The Little Tucker Act does not give district courts jurisdiction for contract claims exceeding $10,000, and does not give district courts jurisdiction for claims covered by sections 8(g)(1) and 10(a)(1) of the Contract Disputes Act. Id. The district court does not have jurisdiction over Plaintiff's claims under the Little Tucker Act because (1) his claims of damages due to the alleged breach of contract are over $2 million - far exceeding the $10,000 limit; and 2) his claims arise, if at all, under section 10(a)(1) of the Contract Disputes Act, 41 U.S.C. § 609(a)(1). For these reasons, the Court dismisses Plaintiff's first cause of action.
Plaintiff's second cause of action also fails because claims against the United States for fraud by a federal officer are absolutely barred. Claims arising out of misrepresentation or deceit are excluded from the Federal Tort Claims Act. See 28 U.S.C. § 2680 (h)(listing as a specific exemptions that the United States cannot be sued for, including "misrepresentation, deceit, or interference with contract rights." ); Moon v. Takiski, 501 F.2d 389, 390 (9th Cir. 1974). Here, Plaintiff states that "fraud is defined and describes the mistake in the form of subrogation of the Plaintiff with the person who received the reward money." (Complaint at 3.) The Court interprets this claim as an alleged interference by a FBI officer in Plaintiff's contractual right to the reward money. As previously stated, the Federal Tort Claims act bars such claims against the U.S. government for interference in contract rights. As such, Plaintiff's cause of action for fraud fails. To the extent that Plaintiff has named individuals under the Federal Tort Claims Act claim for fraud, the Court further finds that the only proper defendant in such action is the U.S. government. Allen v. Veterans Administration, 749 F.2d 1386, 1388 (9th Cir. 1984). Accordingly, the Court finds that Plaintiff has improperly named individuals in this claim and therefore dismisses all named Defendants except the U.S. government.
Plaintiff's third and final cause of action for bad faith fails to state a claim. To determine the adequacy of a complaint, conclusory allegations are disregarded, and a court is to ask whether well-pled factual allegations plausibly suggest that Plaintiff is entitled to relieve. Iqbal, 129 S. Ct. at 1950. Plaintiff's claim states that bad faith is "the rude behavior in the form of Duty Agent repeatedly hanging up the phone when Plaintiff tried to gather information on the James Whitey Bulger case." (Complaint at 3.)

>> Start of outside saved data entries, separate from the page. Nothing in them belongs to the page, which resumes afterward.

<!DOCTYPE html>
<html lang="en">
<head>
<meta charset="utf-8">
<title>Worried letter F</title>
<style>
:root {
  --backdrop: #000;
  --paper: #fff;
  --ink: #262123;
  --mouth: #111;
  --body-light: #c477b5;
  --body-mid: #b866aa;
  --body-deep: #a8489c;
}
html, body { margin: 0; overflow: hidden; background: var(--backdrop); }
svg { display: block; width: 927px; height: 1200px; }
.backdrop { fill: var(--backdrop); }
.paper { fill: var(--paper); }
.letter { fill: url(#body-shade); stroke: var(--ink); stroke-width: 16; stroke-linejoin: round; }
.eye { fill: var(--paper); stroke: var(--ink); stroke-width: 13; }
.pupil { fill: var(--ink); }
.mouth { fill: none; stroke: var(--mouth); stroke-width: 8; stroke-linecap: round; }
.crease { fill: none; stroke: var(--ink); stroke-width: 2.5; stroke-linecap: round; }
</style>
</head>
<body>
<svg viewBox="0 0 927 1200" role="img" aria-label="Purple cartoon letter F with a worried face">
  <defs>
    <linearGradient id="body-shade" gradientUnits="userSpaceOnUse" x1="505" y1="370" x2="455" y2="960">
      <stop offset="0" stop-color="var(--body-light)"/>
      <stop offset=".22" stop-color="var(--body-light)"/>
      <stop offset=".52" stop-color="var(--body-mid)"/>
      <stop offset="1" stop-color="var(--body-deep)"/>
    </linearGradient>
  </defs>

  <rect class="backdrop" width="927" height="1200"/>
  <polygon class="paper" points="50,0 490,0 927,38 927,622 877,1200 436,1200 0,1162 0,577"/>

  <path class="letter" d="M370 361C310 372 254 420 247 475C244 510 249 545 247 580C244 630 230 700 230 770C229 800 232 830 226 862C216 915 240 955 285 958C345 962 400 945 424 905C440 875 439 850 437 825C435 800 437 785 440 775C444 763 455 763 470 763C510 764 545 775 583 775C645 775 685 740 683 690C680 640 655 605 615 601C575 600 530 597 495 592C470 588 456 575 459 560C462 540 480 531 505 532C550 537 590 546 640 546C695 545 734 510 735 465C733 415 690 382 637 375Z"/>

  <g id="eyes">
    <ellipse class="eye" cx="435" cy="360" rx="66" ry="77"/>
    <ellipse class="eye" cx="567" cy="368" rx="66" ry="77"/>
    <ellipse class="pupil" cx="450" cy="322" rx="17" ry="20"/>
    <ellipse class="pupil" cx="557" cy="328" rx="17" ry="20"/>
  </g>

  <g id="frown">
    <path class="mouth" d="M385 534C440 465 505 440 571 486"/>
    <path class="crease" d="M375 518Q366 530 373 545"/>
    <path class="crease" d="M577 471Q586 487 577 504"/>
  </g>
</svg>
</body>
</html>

This claim is neither well-pled or plausible. To withstand a motion to dismiss, a complaint "must contain something more...than...a statement of facts that merely creates a suspicion [of] a legally cognizable right of action.'" Armstrong v. Sexson, 2007 WL 2288297 (E.D. Cal. August 8, 2007), quoting Twombly, 550 U.S. at 55. Rather, a complaint must "plausibly" show a valid claim. Id. at 557. The Court finds scant supporting facts or evidence on the face of Plaintiff's complaint to support a claim for bad faith. The Court therefore dismisses Plaintiff's claim for bad faith.
For the foregoing reasons, the Court hereby DISMISSES WITH PREJUDICE Plaintiff's first and second causes of action. The Court DISMISSES WITHOUT PREJUDICE Plaintiff's third cause of action. Furthermore, the Court ...